Objective:We conducted two systematic reviews to critically assess and synthesize available human studies on the respiratory and cardiovascular health effects of ENDS substitution for people who smoke. The primary goal is to provide clinicians with evidence on the health effects of ENDS substitution to inform their treatment recommendations and plans. The twin goal of the reviews is to promote health literacy in ENDS users with facts on the health effects of ENDS.
Methods:These two reviews will be living systematic reviews. The systematic reviews will be initiated through a baseline review. Studies will be evaluated using the JBI quality assessment tools and a checklist of biases drawn from the Centre for Evidence Based Medicine Catalogue of Bias. A narrative synthesis is planned because of the heterogeneity of data. A search for recently published studies will be conducted every 3 months, and an updated review will be published every 6 months for the duration of the project or possibly longer.
Results:The baseline and updated reviews will be published in a peer-reviewed journal. The findings of the reviews will be reported in a white paper for clinicians and a fact sheet for people who use ENDS.
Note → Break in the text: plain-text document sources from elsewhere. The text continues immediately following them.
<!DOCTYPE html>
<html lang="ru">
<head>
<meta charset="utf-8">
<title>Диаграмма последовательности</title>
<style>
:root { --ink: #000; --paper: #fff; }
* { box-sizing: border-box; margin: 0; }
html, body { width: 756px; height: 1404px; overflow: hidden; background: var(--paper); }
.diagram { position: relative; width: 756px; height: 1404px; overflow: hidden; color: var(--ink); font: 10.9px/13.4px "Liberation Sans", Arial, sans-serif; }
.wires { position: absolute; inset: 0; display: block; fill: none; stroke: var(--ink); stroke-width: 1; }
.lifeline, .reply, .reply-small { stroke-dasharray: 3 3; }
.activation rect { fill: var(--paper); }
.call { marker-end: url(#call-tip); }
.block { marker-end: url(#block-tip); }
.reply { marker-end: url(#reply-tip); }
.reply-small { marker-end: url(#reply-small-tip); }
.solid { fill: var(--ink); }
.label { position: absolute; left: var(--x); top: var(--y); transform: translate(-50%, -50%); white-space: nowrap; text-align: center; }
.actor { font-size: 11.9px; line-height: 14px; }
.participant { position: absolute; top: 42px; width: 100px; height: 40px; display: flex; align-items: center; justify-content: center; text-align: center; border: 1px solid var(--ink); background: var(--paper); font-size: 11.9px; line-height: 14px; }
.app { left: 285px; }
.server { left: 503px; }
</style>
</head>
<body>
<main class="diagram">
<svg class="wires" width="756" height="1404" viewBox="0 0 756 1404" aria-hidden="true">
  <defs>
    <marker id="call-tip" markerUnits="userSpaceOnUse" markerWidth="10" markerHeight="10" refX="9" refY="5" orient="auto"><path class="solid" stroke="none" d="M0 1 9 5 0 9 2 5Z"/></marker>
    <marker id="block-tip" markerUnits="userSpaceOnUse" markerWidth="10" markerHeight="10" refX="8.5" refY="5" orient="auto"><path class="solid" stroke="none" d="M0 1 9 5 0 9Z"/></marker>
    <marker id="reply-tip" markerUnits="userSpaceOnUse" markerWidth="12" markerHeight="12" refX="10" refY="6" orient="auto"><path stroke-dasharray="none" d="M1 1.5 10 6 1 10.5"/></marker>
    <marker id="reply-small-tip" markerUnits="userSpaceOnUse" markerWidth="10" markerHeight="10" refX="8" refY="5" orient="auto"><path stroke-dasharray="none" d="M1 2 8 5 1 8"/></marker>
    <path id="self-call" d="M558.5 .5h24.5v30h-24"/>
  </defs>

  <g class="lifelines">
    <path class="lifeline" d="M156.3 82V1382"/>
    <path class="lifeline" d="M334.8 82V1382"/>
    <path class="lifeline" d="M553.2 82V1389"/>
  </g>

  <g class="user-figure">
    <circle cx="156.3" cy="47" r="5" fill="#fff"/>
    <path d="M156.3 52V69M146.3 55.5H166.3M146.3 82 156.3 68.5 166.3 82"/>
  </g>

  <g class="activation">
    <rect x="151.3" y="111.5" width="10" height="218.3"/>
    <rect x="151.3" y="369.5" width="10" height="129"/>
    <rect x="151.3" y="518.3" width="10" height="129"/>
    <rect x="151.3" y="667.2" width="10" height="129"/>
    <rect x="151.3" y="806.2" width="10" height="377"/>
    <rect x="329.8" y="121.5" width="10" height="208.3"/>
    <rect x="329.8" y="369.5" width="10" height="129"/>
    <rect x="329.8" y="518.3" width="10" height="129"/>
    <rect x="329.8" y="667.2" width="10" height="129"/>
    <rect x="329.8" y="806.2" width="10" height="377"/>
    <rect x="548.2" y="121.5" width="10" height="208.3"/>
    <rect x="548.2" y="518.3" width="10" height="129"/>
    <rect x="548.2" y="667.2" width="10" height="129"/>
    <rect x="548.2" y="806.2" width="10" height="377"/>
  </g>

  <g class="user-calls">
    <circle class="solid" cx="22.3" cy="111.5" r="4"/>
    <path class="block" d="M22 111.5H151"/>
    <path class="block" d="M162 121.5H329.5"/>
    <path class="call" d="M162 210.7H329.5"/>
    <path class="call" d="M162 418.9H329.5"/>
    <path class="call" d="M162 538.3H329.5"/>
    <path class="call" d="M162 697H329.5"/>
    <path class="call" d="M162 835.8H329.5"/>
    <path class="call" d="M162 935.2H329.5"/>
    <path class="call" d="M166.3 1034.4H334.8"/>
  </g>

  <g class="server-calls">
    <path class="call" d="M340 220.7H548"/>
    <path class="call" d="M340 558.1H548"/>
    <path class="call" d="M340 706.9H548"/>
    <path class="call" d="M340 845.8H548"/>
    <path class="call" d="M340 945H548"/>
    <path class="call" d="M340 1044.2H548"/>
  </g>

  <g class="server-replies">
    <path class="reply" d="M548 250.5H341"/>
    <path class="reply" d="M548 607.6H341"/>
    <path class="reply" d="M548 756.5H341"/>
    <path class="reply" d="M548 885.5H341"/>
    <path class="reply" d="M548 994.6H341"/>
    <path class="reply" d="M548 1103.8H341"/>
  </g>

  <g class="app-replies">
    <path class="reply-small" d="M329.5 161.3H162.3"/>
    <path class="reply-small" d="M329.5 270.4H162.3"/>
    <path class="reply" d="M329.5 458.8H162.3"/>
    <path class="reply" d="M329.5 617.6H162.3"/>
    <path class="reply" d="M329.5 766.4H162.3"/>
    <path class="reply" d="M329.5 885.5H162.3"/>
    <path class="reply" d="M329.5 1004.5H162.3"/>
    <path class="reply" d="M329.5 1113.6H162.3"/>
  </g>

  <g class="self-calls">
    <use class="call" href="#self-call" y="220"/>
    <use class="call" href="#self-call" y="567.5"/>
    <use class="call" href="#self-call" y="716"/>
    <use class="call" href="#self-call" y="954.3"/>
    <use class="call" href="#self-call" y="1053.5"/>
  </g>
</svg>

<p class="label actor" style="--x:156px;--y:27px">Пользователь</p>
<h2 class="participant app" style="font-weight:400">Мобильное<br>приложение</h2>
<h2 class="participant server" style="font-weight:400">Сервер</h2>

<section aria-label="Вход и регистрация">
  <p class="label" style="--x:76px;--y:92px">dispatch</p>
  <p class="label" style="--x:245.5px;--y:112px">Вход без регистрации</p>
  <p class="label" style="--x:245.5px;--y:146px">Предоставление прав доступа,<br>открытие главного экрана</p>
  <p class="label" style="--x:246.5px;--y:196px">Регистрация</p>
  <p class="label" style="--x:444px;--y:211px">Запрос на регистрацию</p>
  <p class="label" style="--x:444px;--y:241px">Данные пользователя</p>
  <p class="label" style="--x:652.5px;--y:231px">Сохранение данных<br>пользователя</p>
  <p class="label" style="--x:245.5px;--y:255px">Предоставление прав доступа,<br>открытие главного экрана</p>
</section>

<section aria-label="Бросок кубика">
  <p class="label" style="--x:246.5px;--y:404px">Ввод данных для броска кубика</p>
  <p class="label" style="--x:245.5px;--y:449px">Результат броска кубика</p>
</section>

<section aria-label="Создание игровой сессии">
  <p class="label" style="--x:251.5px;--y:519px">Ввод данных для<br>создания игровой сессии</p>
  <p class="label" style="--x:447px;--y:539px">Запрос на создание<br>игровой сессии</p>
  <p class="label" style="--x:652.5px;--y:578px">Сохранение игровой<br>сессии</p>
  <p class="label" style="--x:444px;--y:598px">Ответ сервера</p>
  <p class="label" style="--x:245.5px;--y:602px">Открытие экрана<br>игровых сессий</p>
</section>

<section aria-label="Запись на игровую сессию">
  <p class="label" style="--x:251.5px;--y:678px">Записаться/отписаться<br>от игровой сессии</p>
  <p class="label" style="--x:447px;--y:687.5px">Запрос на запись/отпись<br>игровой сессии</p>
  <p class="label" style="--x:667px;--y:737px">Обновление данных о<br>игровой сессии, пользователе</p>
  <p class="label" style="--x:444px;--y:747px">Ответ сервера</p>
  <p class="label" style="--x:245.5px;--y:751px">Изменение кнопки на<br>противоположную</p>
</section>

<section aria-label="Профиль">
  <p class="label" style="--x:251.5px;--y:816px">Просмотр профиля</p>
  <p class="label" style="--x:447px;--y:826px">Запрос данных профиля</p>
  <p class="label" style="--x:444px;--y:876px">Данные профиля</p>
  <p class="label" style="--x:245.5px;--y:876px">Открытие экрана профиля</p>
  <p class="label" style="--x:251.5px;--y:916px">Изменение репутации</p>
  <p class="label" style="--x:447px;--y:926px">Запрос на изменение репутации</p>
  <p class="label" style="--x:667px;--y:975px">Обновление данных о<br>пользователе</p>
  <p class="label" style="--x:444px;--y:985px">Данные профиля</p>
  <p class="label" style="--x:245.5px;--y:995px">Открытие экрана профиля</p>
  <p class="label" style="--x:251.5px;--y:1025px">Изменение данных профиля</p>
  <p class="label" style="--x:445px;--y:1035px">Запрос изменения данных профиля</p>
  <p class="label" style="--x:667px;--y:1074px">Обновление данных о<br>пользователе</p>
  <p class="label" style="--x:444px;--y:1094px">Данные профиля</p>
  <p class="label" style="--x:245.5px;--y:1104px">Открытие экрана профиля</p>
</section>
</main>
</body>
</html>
Conclusions:The substitution of ENDS for cigarettes is one way to potentially reduce the risks of smoking. Clinicians and their patients need to understand the potential benefits and possible risks of substituting ENDS for cigarettes. Our living systematic reviews seek to highlight the best and most up-to-date evidence in this highly contentious and fast-moving field of research.